In animals and humans, an alarming danger may activate similar type of behavior. The consistent nature of this response may propose that the insight and processing of approaching motion may be clearly defined and entrenched in the brain.

Scientists working with group leader Botond Roska at the FMI in Basel and at the École Normale Supérieurein Paris have now apparently managed to recognize a neural circuit in the retina that could react exclusively to approaching objects and could deliver this information instantly to the brain.

Apparently several kinds of retinal cells are believed to be caught up in this perceptual procedure. A significant function is supposedly played by the bipolar cells which are positioned just underneath the photoreceptors. Two kinds of bipolar cells are distinguished. One are those that may turn active in brighter light which is known as ON cells and the 2nd kind are those that could react to dimmer light, called as OFF cells.

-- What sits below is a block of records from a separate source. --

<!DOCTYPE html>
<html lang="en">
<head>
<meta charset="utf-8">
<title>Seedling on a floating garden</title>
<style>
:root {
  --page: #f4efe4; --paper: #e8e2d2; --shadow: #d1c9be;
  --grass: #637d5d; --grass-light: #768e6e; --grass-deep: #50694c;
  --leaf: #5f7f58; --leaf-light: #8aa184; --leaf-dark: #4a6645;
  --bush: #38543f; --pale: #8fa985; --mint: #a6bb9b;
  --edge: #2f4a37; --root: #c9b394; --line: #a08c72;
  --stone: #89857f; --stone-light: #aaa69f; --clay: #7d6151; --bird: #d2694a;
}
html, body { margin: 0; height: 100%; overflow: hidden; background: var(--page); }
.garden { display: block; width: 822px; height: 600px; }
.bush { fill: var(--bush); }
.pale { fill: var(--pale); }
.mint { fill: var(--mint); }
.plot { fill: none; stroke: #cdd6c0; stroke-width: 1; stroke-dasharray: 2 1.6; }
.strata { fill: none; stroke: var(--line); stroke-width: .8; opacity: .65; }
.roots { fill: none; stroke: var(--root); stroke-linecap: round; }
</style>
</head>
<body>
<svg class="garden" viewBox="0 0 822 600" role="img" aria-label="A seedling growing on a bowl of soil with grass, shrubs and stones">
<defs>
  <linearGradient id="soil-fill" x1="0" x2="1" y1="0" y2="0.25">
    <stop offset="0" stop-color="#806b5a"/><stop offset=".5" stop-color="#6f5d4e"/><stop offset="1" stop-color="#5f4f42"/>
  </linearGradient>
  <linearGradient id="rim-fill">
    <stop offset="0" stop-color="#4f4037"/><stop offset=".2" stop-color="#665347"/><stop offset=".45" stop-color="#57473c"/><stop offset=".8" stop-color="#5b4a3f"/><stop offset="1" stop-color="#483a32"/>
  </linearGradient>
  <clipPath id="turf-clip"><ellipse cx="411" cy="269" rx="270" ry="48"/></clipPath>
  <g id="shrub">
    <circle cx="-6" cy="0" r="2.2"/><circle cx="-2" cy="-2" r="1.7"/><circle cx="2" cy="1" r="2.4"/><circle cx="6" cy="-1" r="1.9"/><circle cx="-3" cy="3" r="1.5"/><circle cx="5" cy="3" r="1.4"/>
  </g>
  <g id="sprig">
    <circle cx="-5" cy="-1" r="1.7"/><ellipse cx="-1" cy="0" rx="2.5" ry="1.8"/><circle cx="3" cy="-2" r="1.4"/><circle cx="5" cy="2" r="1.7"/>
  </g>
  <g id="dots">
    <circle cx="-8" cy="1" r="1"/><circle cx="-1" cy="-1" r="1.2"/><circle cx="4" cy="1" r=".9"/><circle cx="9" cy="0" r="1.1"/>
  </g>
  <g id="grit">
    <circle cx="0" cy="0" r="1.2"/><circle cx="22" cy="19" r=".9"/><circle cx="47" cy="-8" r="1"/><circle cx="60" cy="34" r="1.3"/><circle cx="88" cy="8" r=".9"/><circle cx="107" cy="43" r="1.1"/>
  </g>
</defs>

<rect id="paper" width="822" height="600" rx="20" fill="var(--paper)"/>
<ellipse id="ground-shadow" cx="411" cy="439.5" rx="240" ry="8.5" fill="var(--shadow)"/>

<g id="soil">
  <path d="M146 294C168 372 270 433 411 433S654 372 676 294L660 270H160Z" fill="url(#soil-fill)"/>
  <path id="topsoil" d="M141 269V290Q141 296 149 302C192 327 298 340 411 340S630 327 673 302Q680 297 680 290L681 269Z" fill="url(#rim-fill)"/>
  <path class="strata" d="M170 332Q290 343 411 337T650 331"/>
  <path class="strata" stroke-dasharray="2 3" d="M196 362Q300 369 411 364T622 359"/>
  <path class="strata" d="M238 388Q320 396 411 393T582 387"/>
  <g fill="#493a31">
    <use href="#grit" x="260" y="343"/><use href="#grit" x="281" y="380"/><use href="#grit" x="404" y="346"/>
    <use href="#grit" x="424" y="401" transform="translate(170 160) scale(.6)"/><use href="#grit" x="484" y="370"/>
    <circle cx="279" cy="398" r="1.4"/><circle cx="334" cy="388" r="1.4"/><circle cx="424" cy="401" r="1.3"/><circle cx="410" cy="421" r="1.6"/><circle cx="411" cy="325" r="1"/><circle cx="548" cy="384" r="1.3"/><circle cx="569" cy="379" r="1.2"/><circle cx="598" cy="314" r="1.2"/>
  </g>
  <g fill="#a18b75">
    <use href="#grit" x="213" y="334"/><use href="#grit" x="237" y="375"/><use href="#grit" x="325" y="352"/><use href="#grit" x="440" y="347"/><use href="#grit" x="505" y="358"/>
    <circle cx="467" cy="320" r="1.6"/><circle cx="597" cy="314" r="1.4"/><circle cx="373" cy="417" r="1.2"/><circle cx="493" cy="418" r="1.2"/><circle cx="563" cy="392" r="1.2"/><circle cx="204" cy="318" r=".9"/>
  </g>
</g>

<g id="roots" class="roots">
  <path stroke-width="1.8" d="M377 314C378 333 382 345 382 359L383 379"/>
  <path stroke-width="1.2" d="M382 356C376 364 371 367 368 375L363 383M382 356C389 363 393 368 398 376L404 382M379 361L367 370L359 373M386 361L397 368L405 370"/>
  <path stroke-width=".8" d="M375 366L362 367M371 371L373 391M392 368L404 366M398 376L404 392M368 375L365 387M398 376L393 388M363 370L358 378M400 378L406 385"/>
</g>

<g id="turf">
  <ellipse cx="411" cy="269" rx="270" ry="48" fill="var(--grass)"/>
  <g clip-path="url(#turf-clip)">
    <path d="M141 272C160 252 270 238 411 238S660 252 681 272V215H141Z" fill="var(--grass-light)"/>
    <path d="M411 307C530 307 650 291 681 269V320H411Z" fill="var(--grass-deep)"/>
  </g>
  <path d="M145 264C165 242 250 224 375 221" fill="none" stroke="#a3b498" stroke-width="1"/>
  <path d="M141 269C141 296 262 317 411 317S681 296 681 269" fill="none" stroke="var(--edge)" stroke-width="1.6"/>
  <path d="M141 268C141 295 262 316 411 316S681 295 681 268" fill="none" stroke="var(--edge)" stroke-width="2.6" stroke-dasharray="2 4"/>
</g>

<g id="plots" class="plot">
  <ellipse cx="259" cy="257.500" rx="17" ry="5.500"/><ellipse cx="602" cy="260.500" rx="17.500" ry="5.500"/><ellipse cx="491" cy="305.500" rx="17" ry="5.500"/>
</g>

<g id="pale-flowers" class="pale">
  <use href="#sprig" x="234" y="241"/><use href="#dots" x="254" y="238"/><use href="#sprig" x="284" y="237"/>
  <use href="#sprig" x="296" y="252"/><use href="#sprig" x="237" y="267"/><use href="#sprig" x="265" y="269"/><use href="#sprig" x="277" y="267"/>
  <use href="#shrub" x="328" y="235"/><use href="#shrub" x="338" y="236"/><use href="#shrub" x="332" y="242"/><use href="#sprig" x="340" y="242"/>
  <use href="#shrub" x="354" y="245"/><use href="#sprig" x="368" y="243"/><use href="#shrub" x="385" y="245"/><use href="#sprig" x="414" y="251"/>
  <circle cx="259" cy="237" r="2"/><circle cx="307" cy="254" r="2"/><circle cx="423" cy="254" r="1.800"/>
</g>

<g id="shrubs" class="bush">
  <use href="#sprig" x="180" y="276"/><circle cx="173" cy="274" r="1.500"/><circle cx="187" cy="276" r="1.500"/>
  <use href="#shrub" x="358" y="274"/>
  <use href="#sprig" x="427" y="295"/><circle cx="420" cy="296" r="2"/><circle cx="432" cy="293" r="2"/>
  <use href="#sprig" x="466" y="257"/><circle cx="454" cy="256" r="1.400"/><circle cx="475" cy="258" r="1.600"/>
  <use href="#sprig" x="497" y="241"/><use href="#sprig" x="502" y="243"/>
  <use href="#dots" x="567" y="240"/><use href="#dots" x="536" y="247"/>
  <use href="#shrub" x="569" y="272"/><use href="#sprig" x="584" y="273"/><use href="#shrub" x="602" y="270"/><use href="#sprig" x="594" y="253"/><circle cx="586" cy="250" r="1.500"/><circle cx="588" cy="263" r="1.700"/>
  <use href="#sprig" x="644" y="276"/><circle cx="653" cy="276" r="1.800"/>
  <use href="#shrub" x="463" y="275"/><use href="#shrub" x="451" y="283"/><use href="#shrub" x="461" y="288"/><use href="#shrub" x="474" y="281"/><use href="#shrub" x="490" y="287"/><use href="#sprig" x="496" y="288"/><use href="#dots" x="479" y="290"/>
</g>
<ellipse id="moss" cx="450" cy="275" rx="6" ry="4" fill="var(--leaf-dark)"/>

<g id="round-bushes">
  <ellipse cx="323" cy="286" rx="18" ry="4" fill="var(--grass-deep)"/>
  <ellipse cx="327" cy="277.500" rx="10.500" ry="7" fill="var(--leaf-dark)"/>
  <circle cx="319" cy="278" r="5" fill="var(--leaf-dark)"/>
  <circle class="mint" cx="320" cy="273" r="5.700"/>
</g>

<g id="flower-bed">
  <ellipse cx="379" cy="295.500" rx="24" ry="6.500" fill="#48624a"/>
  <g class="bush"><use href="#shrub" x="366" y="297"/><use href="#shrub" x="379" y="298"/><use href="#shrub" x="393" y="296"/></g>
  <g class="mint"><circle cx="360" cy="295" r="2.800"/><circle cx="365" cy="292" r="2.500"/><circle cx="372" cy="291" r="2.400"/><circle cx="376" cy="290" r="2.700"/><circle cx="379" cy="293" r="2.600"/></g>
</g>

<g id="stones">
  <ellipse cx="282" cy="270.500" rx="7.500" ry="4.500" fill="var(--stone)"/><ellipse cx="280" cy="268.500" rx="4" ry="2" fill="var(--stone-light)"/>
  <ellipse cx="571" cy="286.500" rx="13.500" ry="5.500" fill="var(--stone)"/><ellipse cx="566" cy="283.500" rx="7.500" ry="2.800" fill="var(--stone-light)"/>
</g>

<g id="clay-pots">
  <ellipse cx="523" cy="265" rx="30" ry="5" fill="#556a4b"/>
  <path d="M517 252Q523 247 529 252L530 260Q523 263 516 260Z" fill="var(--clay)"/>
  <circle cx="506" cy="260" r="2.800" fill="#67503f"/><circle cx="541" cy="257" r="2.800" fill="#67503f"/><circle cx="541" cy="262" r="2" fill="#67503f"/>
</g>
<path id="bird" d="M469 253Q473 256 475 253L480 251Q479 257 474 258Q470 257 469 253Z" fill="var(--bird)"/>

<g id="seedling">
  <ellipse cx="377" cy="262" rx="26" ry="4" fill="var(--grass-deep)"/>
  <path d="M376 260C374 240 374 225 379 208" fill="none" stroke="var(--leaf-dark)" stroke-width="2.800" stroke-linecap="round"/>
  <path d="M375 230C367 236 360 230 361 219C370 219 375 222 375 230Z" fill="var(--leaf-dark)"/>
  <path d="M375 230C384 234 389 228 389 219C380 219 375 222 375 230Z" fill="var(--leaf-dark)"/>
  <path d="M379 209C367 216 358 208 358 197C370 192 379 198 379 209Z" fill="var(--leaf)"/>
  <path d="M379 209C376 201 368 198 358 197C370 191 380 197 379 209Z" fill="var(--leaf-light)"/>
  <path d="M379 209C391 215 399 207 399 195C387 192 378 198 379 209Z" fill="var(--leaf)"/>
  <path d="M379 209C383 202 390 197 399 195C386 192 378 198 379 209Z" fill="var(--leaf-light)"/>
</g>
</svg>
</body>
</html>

For the eye, the image of an approaching object may consist of a continually increasing region of darkness. So, as an object approaches, increasing numbers of OFF bipolar cells may react to this stimulus and convey this signal to the next layer of retinal cells i.e. the ganglion cells.

These may incorporate the signal and transfer it to the brain. The similar system is apparently closed when faced with laterally shifting objects. The lateral motion may set off amacrine cells, another cell type in the retina, which may close down the information flow. Speedy processing of this information is said to be frequently an issue of life or death, particularly in the natural world, when an animal is unexpectedly challenged by a predator.

Roska’s experiments demonstrated that the nerve cells that identify impending objects during the day provide a different function during the night. They are then in charge, using other photoreceptors, for night-time vision. Exactly, how amacrine cells process these two dissimilar types of stimuli is not completely understood. Also unresolved is the query of what occurs in the retina when the two different kinds of perception correspond.

The outcomes, nevertheless, exhibit that the capability of the nervous system to process information may be boosted several times over, when different kinds of nerve cells are caught up in various perceptions.

This research is published in the latest issue of Nature Neuroscience.